Timeline: The row over school closures in England
The debate over whether pupils should be in class in England has been raging for weeks.
Teachers and parents have been left confused over whether children should return to school following a series of announcements and U-turns from the Government in the run-up and during the festive break.
Here are some of the key moments in the row on school closures and testing over the past month:
– December 8:
Schools in England were told they could take an inset day on the last Friday of term so staff have a “proper break” from identifying potential coronavirus cases ahead of Christmas.
It came after heads called on the Government to give schools the flexibility to switch to remote learning for the final few days of term amid concerns about the safety of staff and families over the holidays.
– December 10:
Health Secretary Matt Hancock announced that secondary school pupils in the worst-affected areas of London, Essex and Kent would be tested for coronavirus.
The decision to keep schools open in the final week of term was questioned by unions following a rise in infection rates among secondary school pupils.
But Mr Hancock said keeping schools open was “right for education and for public health”.
– December 13:
Schools in Greenwich were asked by the council to close and switch to remote learning in the final week of term due to rising coronavirus rates.
– December 14:
Education Secretary Gavin Williamson told Greenwich council to keep schools open to all pupils or it would face legal action.
Mr Williamson issued a temporary continuity direction to the London Borough of Greenwich demanding it withdraw letters to head teachers and parents which advised schools to close.
It came after London mayor Sadiq Khan had called on the Government to consider closing all secondary schools and colleges in London early and reopen later in January due to coronavirus.
– December 15:
The leader of Greenwich Council said he has “no choice” but to ask schools to remain open following threats of legal action from the Government.
Mr Williamson welcomed the decision as he said children’s education was a “national priority”.
The Government announced that every secondary school and college in England would be given access to rapid coronavirus tests from January.
– December 17:
Ministers announced that secondary school and college pupils’ return to class in England would be staggered in the first week of January to allow headteachers to roll out mass testing of children and staff.
Exam-year students were told they would go back to school as normal after the Christmas holidays, but the majority of secondary school pupils would start the term online.
– December 18:
Headteachers, governors and teachers were told they would receive the “full support” of their union or professional association if they decided they could not carry out coronavirus tests at the start of term.
Education unions and professional associations jointly warned that testing in secondary schools and colleges would not be ready at the start of January due to the Government’s last-minute announcement.
– December 21:
Boris Johnson said he wanted schools to reopen as planned at the start of January, but he said measures were being kept “under constant review”.
The Prime Minister told a Downing Street press conference that the Government wanted secondary school pupils to return to face-to-face lessons in a staggered way in the new year if they “possibly” could, but he said the “commonsensical thing to do” was to follow the path of the epidemic.

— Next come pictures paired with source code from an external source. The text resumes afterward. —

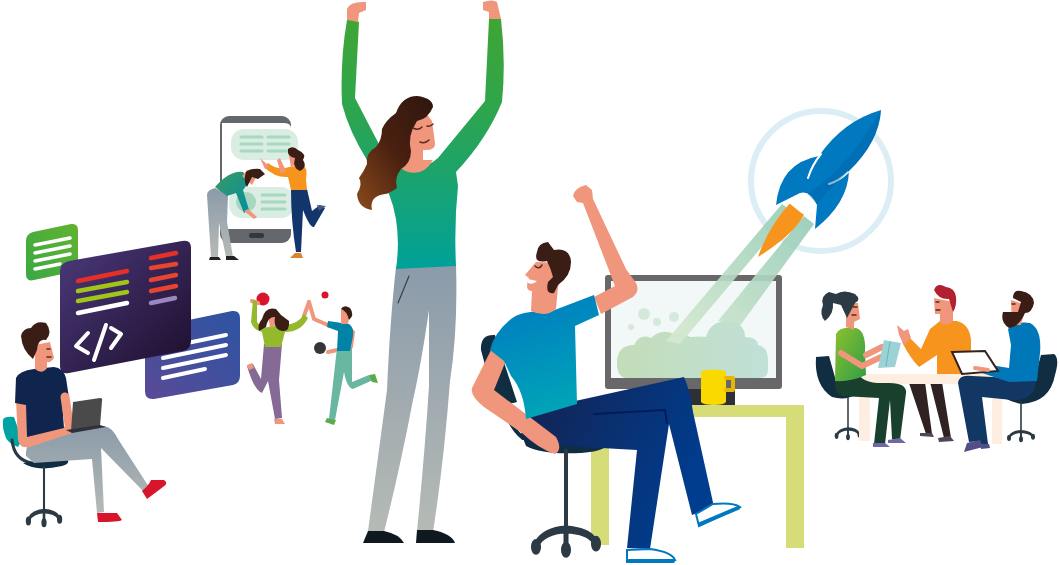
<!DOCTYPE html>
<html lang="en">
<head>
<meta charset="utf-8">
<title>Team celebrating a launch</title>
<style>
:root{--skin:#f0967c;--navy:#102d42;--ink:#2b3a44;--brown:#3a1d14;--blue:#0079c1;--lime:#d5dc78;--mint:#d9ede3;--red:#d9152c;--cream:#fdeee1;--orange:#f7941e}
html,body{margin:0;background:#fff;overflow:hidden}
svg{display:block;width:1060px;height:565px}
.skin{fill:var(--skin)}.navy{fill:var(--navy)}.brown{fill:var(--brown)}.ink{fill:var(--ink)}.blue{fill:var(--blue)}.mint{fill:var(--mint)}.red{fill:var(--red)}.lime{fill:var(--lime)}.cream{fill:var(--cream)}.orange{fill:var(--orange)}.white{fill:#fff}
.line{fill:none;stroke-linecap:round;stroke-linejoin:round}
.s-skin{stroke:var(--skin)}.s-white{stroke:#fff}.s-ink{stroke:var(--ink)}.s-face{stroke:#5a2a1c;stroke-width:1.5}
</style>
</head>
<body>
<svg viewBox="0 0 1060 565" role="img" aria-label="Colleagues coding, playing, meeting and cheering as a rocket launches from a screen">
<defs>
<linearGradient id="top-green" x2="0" y2="1"><stop stop-color="#3fa535"/><stop offset=".35" stop-color="#2fa54c"/><stop offset="1" stop-color="#00a19a"/></linearGradient>
<linearGradient id="grey-trousers" x2="0" y2="1"><stop stop-color="#8b9baa"/><stop offset="1" stop-color="#b5bab5"/></linearGradient>
<linearGradient id="hair" x1="1" x2="0" y2="1"><stop stop-color="#2e1610"/><stop offset=".5" stop-color="#4a2010"/><stop offset="1" stop-color="#8a4a1c"/></linearGradient>
<linearGradient id="blue-shirt" x2=".3" y2="1"><stop stop-color="#0079c1"/><stop offset="1" stop-color="#00a3b8"/></linearGradient>
<linearGradient id="jeans" x2="1" y2=".4"><stop stop-color="#14224f"/><stop offset="1" stop-color="#003d8f"/></linearGradient>
<linearGradient id="panel-purple" x2="1" y2="1"><stop stop-color="#4b3a7c"/><stop offset="1" stop-color="#1d0d2b"/></linearGradient>
<linearGradient id="panel-blue" x1="1" x2="0" y2="1"><stop stop-color="#2c54a3"/><stop offset="1" stop-color="#5a4a96"/></linearGradient>
<linearGradient id="panel-green" x1="1" x2="0" y2="1"><stop stop-color="#62b32f"/><stop offset="1" stop-color="#3aa845"/></linearGradient>
<linearGradient id="cloud" x2="1"><stop stop-color="#c3ddb8"/><stop offset="1" stop-color="#c0e0d8"/></linearGradient>
<linearGradient id="trail" x1="1" x2="0" y2="1"><stop stop-color="#8fc9b4"/><stop offset="1" stop-color="#d8ead0"/></linearGradient>
<linearGradient id="leaf-shirt" x1="0" x2="1" y2="1"><stop stop-color="#8cc02c"/><stop offset="1" stop-color="#2f9e48"/></linearGradient>
<linearGradient id="teal-shirt" x2="1" y2="1"><stop stop-color="#3a9a62"/><stop offset="1" stop-color="#008fa0"/></linearGradient>
<g id="chair-base"><path class="line s-ink" stroke-width="4" d="M0 0V50"/><path class="line s-ink" stroke-width="5" d="M-29 58Q-22 50 0 49Q22 50 28 56M0 49V59"/><circle class="ink" cx="-30" cy="60" r="5"/><circle class="ink" cx="0" cy="62" r="5"/><circle class="ink" cx="30" cy="58" r="5"/></g>
</defs>

<g id="code-panels">
<path fill="url(#panel-green)" d="M33 232L71 224Q78 223 78 230V264Q78 270 72 272L34 280Q26 282 26 274V241Q26 234 33 232Z"/>
<path class="line s-white" stroke-width="3.5" d="M35 245L70 238M35 253L70 246M35 261L70 254M35 269L60 264"/>
<path fill="url(#panel-blue)" d="M155 327L232 311Q240 310 240 318V376Q240 383 233 385L154 399Q145 400 145 391V338Q145 329 155 327Z"/>
<path class="line s-white" stroke-width="4" d="M163 348L226 335M163 358L226 345M163 368L226 355M163 378L205 369"/>
<path fill="url(#panel-purple)" d="M69 261L182 241Q191 239 191 248V341Q191 349 183 351L69 373Q60 375 60 366V271Q60 263 69 261Z"/>
<g class="line" stroke-width="4.5"><path stroke="#e63027" d="M78 281L127 271M151 258L176 253"/><path stroke="#a2c617" d="M78 291L127 282M78 301L127 292"/><path stroke="#e8442e" d="M151 268L176 264M151 280L176 275M151 291L176 286"/><path stroke="#9a86c0" d="M151 303L175 298"/><path class="s-white" d="M78 313L127 303"/><path class="s-white" stroke-width="4" d="M88 333L76 346L88 353M106 325L94 360M111 328L121 334L111 348"/></g>
</g>

<g id="coder">
<path fill="#00a3a1" d="M3 420Q4 416 14 417L22 440L18 447Q8 443 6 438Q2 428 3 420Z"/>
<path class="line s-ink" stroke-width="3" d="M12 440Q14 460 32 463"/>
<path class="navy" d="M23 463L66 458Q72 463 62 466Q36 472 23 463Z"/>
<use href="#chair-base" transform="translate(44 467) scale(.52 .9)"/>
<path fill="url(#grey-trousers)" d="M26 456Q24 441 46 435L104 426Q112 427 118 439L149 487L143 491L101 448L104 512L97 513L92 459L34 463Z"/>
<path class="red" d="M142 491Q149 485 151 480L164 480Q169 483 163 487L147 499ZM97 513H117L122 520Q119 522 98 522Z"/>
<path class="skin" d="M16 400L27 402L28 434L66 426Q74 427 72 433L30 447Q20 449 18 440Z"/>
<path fill="#10254e" d="M16 378Q19 371 34 369L54 367Q63 368 66 378L69 398L62 400L64 428L27 437L26 405L15 403Z"/>
<path class="skin" d="M35 345L50 342L54 358Q51 363 47 362V368Q42 375 35 369Z"/>
<path class="brown" d="M21 336Q23 328 31 328Q36 320 46 323Q53 332 46 340Q38 338 37 350L33 359Q22 350 21 336Z"/>
<path class="line s-face" d="M47 349H50M47 357H51"/>
<path class="line s-skin" stroke-width="9" d="M65 397L69 424"/>
<path fill="#4a4a4a" d="M73 402L100 398Q103 398 102 401L100 426L71 431Z"/><path fill="#2f3038" d="M66 430L100 425L106 427L72 433Z"/>
</g>

<g id="phone-scene">
<rect x="220" y="116" width="71" height="127" rx="9" fill="#64676c"/><path fill="#fff" d="M222 123H283Q291 123 291 128V229H222Z"/><rect x="249" y="233" width="15" height="5" rx="2" fill="#34373c"/>
<rect class="mint" x="231" y="129" width="67" height="31" rx="13"/><rect class="mint" x="229" y="187" width="65" height="31" rx="13"/><circle cx="246" cy="202" r="10" fill="#a8d6c0"/>
<path class="line" stroke="#a6d9bd" stroke-width="3" d="M241 137H262M268 137H289M241 144H262M268 144H289M241 151H262M268 151H289M262 195H285M262 202H285M262 209H285"/>
<g id="man-leaning">
<path fill="url(#grey-trousers)" d="M207 195Q207 190 215 188L228 195L227 222L233 257H226L219 223L218 257H211Z"/><path fill="#222" d="M210 257H219L221 260H209ZM226 256H234L239 260H226Z"/>
<path fill="url(#teal-shirt)" d="M215 187Q230 170 243 172L250 181L243 190L249 210L244 213L236 193L227 196Z"/><path class="skin" d="M244 211L248 209L257 217L254 219Z"/>
<path class="skin" d="M242 176L247 170L258 174L252 185Z"/><path class="brown" d="M246 172Q251 168 260 169L265 174L258 179L252 177L247 187Q243 182 246 172Z"/>
</g>
<g id="woman-building">
<path fill="#12366c" d="M291 190L307 189L312 211L320 205L325 208L314 227Q310 228 303 210L301 252H296Q291 221 291 190Z"/><path fill="#47577a" d="M317 205L326 206L319 211Z"/><path fill="#dd822e" d="M295 253H301L303 258H290Z"/>
<path class="orange" d="M289 167L303 165Q308 168 306 179L307 190H291L288 177Q275 178 264 167L268 163Q278 171 289 167Z"/>
<path class="skin" d="M260 158L269 166L265 169ZM277 160L280 158L286 171L281 174ZM288 151L298 151V164L291 167Z"/>
<path class="brown" d="M288 149Q293 145 298 150Q307 154 303 160Q308 167 300 171Q292 168 295 158Q287 157 288 149Z"/>
</g>
</g>

<g id="ball-players">
<circle class="red" cx="263" cy="299" r="6.5"/><circle class="red" cx="325" cy="295" r="3.5"/>
<g id="woman-player">
<path class="line s-skin" stroke-width="4" d="M258 303L252 301M304 316L309 302"/>
<path fill="#846a94" d="M264 344H282L279 380L282 418L275 419L268 381L262 393Q254 390 247 366L253 364L261 379Z"/><path class="skin" d="M274 419H282L285 424H275ZM247 365L252 363L254 368L249 370Z"/>
<path fill="#95b92d" d="M262 328L281 325Q297 326 304 314L308 318Q301 332 285 332L281 347H265L262 332Q253 330 251 322L253 300L257 301L257 322Z"/>
<path class="skin" d="M268 313L279 314L278 324L270 328Z"/><path class="brown" d="M259 331Q257 325 262 319Q265 306 276 309L281 315L289 321Q290 332 282 331Q273 329 275 317Q268 316 266 327Z"/>
</g>
<g id="man-player">
<path class="line s-skin" stroke-width="4" d="M309 302L314 319L330 326M353 332L351 347L328 352"/>
<path fill="#69b6a1" d="M337 348L352 347L352 382L369 375L373 380L353 389Q347 388 344 372L335 420L329 419Z"/><path fill="#5aac4b" d="M369 375L375 374L378 383L372 382ZM327 418L336 420L334 425L325 422Z"/>
<path fill="#0083a6" d="M328 321L349 324Q354 327 353 336L350 351H337L338 331L327 327Z"/><path class="skin" d="M341 309L350 313L348 324L341 324Z"/><path class="brown" d="M341 309Q344 304 350 308Q355 315 349 320Q347 311 341 309Z"/>
<circle fill="#343638" cx="320" cy="348" r="6"/>
</g>
</g>

<g id="desk-and-monitor">
<rect x="605" y="275" width="177" height="114" rx="3" fill="#68686a"/><rect x="611" y="281" width="165" height="97" fill="#f2f8f8"/>
<path fill="#2f2f38" d="M676 389H735V405H676Z"/>
<circle cx="644" cy="314" r="6" fill="#d5e9da"/><circle cx="657" cy="322" r="4" fill="#d5e9da"/><circle cx="674" cy="317" r="5" fill="#d5e9da"/><circle cx="631" cy="327" r="3" fill="#d5e9da"/>
<path fill="url(#cloud)" d="M626 378Q617 377 617 363Q617 345 634 345Q640 333 651 338Q662 327 676 335Q684 332 690 337Q700 336 706 337Q710 321 728 321Q745 323 745 337Q757 337 758 345Q768 347 768 360V370Q768 378 760 378Z"/>
<path class="lime" d="M591 405H804V548H786V417H609V545H591Z"/>
<path fill="#f9d900" d="M701 371Q713 368 726 371V402Q724 405 714 405Q703 405 701 402Z"/><path class="line" stroke="#e5b700" stroke-width="4" d="M726 378H733V390H726"/>
</g>

<g id="rocket">
<circle cx="821" cy="181" r="70" fill="none" stroke="#dceef5" stroke-width="6"/>
<path fill="url(#trail)" opacity=".9" d="M782 204L792 211L680 344L666 341ZM804 216L814 224L739 327Q728 322 718 321Z"/>
<path class="orange" d="M792 201L806 210Q799 231 758 257Q769 225 792 201Z"/>
<path class="white" d="M798 194Q813 194 817 209L810 219L800 212L789 203Z"/>
<path class="blue" d="M881 110Q879 142 849 171Q848 203 815 229L817 205Q810 190 800 193L776 205Q780 163 819 156Q843 121 881 110Z"/>
<path class="line s-white" stroke-width="2" d="M821 154Q812 165 808 178M848 172Q839 181 829 184"/><path fill="#0063a8" d="M881 110Q879 142 849 171Q833 185 817 204L808 194Q850 165 881 110Z" opacity=".45"/>
</g>

<g id="woman-cheering">
<path class="skin" d="M347 9Q350 1 366 2L366 10L359 13L358 22L347 21ZM483 2Q493 -1 497 2L501 19H489V12L483 10Z"/>
<path fill="url(#grey-trousers)" d="M396 267L456 265Q458 330 450 381Q444 461 433 532L417 531Q425 450 429 386V310Q421 365 413 400Q399 473 384 532L368 531Q379 450 387 390Q390 320 396 267Z"/>
<path class="line" stroke="#37414c" stroke-width="1.2" d="M409 276L398 303"/>
<path fill="#101820" d="M368 531H384Q399 534 404 543H363ZM417 530H433Q452 534 455 543H416Z"/>
<path fill="url(#top-green)" d="M347 20L359 22L355 98L382 150L402 162Q420 174 438 158L485 101L489 19L501 19Q506 61 502 102Q487 139 456 172L458 186Q454 224 456 266L396 269Q402 227 389 194L367 160Q349 131 342 104Q340 60 347 20Z"/>
<path class="skin" d="M401 130L422 108L432 121L435 143Q436 151 423 150V160Q430 160 433 160Q424 176 408 172Q400 169 399 164L407 157Z"/>
<path fill="url(#hair)" d="M396 113Q402 96 417 96Q433 98 433 107Q428 119 417 121Q407 136 411 151Q411 163 401 169Q394 178 397 188Q388 194 385 194Q369 196 372 210Q358 208 357 194Q363 184 359 178Q364 171 367 164Q365 153 376 147Q382 140 382 129Q386 120 396 113Z"/>
<path class="line s-face" d="M413 128Q418 131 422 127M427 126Q430 127 433 124M420 142Q425 144 429 140"/>
</g>

<g id="man-cheering">
<path class="navy" d="M495 335Q480 334 481 350L492 391Q501 407 517 402Z"/><path class="line" stroke="#102d42" stroke-width="4" d="M501 397Q508 426 523 438"/>
<path class="navy" d="M521 433Q558 431 609 440Q610 451 581 453Q543 455 526 446Z"/><use href="#chair-base" transform="translate(566 452) scale(1 1.58)"/>
<path fill="url(#jeans)" d="M522 434Q517 416 548 407L684 377Q690 390 693 412L714 507L692 515L669 424L650 549L627 548L637 450L530 444Z"/>
<path class="line" stroke="#001c59" stroke-width="2" d="M594 414L665 410L667 423"/>
<path fill="#fff" stroke="#0079c1" stroke-width="2" d="M627 550L650 549Q672 552 675 560L627 562ZM696 514L713 504Q733 502 740 507L699 526Z"/><path class="line" stroke="#0079c1" stroke-width="4" d="M629 561H673M700 524L738 508"/>
<path class="skin" d="M573 196Q574 188 586 185L592 190L593 199L626 269L636 283Q640 291 633 297L601 314L594 297L615 286L583 203L577 202ZM491 350L507 358L494 390L556 437Q563 450 555 454Q539 449 522 433L484 407Q470 396 472 388Z"/>
<path fill="url(#blue-shirt)" d="M511 319Q521 310 552 311L594 295L599 315L575 326L577 404L526 419Q524 391 511 376L504 361L490 350Q494 333 511 319Z"/>
<path class="skin" d="M536 262L565 263L558 287L556 309Q546 318 531 311L532 291Q524 291 529 278L525 275Z"/>
<path class="brown" d="M537 252Q538 243 548 242L554 250Q570 247 571 262Q571 276 558 285L554 293Q545 295 548 282L553 277Q551 269 547 261Q533 264 537 252Z"/>
<path class="line s-face" d="M535 266Q539 270 542 265"/><path class="white" d="M528 279L537 281Q533 285 528 283Z"/>
</g>

<g id="meeting">
<path class="navy" d="M816 357L829 356L836 381Q857 382 857 394Q846 401 832 397Q814 385 816 357Z"/><use href="#chair-base" transform="translate(848 398) scale(.38 .63)"/>
<g id="man-orange">
<path fill="#302223" d="M909 383L925 382L932 434H926ZM930 382H942L951 438H944Z"/><path fill="#514656" d="M920 433H932L934 437L920 436ZM938 438L950 436L954 441L939 442Z"/>
<path class="orange" d="M930 329L940 321H957Q969 324 971 339V374L937 375V355L919 367Q910 358 902 342L909 337L921 349Z"/>
<path class="skin" d="M897 325L904 331L908 329L911 338L904 345L899 335ZM934 298L953 302V321Q946 328 940 322V314H935Z"/><path fill="#b3202f" d="M934 290Q937 282 946 287Q955 288 956 297Q957 306 953 312L949 299Q939 300 934 290Z"/><path class="line s-face" d="M936 302H939M936 310H940"/>
</g>
<path class="cream" d="M859 374H1002V444H992V384H870V441H859Z"/>
<g id="woman-green">
<path fill="#18402c" d="M836 378L858 372Q861 384 886 383Q907 382 906 393L900 440L892 439L890 400L885 444H874L879 398L842 396Q832 391 836 378Z"/><path fill="#6f68a4" d="M873 443H885L890 447H873ZM888 440L900 438L906 443H888Z"/>
<path fill="url(#leaf-shirt)" d="M836 334Q840 326 856 328Q866 331 865 351L866 375Q851 382 835 381Z"/>
<path class="line s-skin" stroke-width="6" d="M841 353L862 366L881 357M866 355L882 347"/>
<path class="skin" d="M846 303H858L860 319L854 322V330L846 327Z"/><path class="ink" d="M836 294Q844 289 855 294Q862 300 855 303L847 318L841 305L833 303Q834 314 825 321Q819 315 823 305Q820 296 829 292Z"/><path class="line s-face" d="M853 307H857M852 315H856"/>
<path fill="#9cd2d5" d="M884 340L901 343L895 367L878 368Z"/><path class="line" stroke="#65b5bd" stroke-width="1" d="M890 342L886 366"/>
</g>
<g id="man-bearded">
<path class="navy" d="M1041 355L1054 354Q1060 358 1055 375Q1050 402 1022 404Q1004 401 1002 393L1034 380Z"/><use href="#chair-base" transform="translate(1021 402) scale(.4 .6)"/>
<path fill="#123763" d="M1036 379Q1036 401 1012 400L982 397L988 444L980 445L979 400L982 441L969 442L958 383Q959 374 972 376Z"/><path fill="#514f86" d="M967 443L980 440L983 447L964 452ZM981 444H989L990 448L981 449Z"/>
<path fill="#0077b8" d="M1008 329Q1015 321 1030 323Q1042 329 1040 353L1037 381L1009 382L982 373L984 364L1009 368L1011 345Z"/>
<path class="skin" d="M1011 300L1026 305L1021 325H1012ZM974 363L985 365L984 372L973 370Z"/><path class="brown" d="M1013 298Q1013 289 1021 291Q1033 293 1034 303Q1032 313 1025 313Q1019 327 1009 328Q1000 322 1003 312L1018 312L1021 302Z"/><path class="line s-face" d="M1012 304H1015"/>
</g>
<path fill="#fff" stroke="#31231f" stroke-width="2" d="M952 352L985 351L998 371L962 374Z"/><path class="line s-skin" stroke-width="4" d="M975 368L988 370"/>
</g>
</svg>
</body>
</html>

– December 28:
Cabinet Office minister Michael Gove said the Government hoped the staggered reopening of schools in England would go ahead as planned.
Amid concerns about the rise in Covid-19 cases, Mr Gove said ministers were confident primary school pupils and Year 11 and Year 13 pupils in England would be able to return in the first week of January.
– December 30:
The Government announced primary school pupils in some of the areas hardest hit by Covid-19 would not return to class as planned from the start of term, with the Government putting its U-turn down to rising infection rates and the spread of the new variant of coronavirus.
Ministers announced that Year 11 and Year 13 pupils would return to school a week later than planned, from January 11, while other secondary and college students would go back on January 18.
But Mr Williamson said the vast majority of primary schools would return on January 4, apart from students in parts of London, Essex, Kent, East Sussex, Buckinghamshire, and Hertfordshire.
– December 31:
The Education Secretary said he was “absolutely confident” that there would be no further delays to school reopenings and he said the rescheduled staggered return dates would remain in place.
His comments came as minutes from a meeting between the Scientific Advisory Group for Emergencies (Sage) and ministers on December 22 revealed members had warned that schools needed to be closed to bring down transmission.
– January 1:
Mr Williamson announced that all London primary schools would remain shut to most pupils at the start of term, instead of just those in certain parts of the city as he had stated earlier in the week.
The Education Secretary said the U-turn on the capital’s primary schools was a “last resort”.
– January 3:
The Prime Minister told parents to send primary-age children back to schools which remained open this week despite growing calls to close them.
Boris Johnson said he understood concerns about children returning for the new term, but said he had “no doubt” that schools were safe and that education was a “priority”.
A number of councils urged the Government to allow schools to remain closed in other areas, while teaching unions called for all schools to be shut for a fortnight at the start of term.
– January 4:
The Prime Minister announced that primary schools, secondary schools and colleges will move to remote education from tomorrow, except for vulnerable children and the children of keyworkers, until the February half-term.
Mr Johnson said the move on schools means “it’s not possible or fair for all exams to go ahead this summer, as normal”.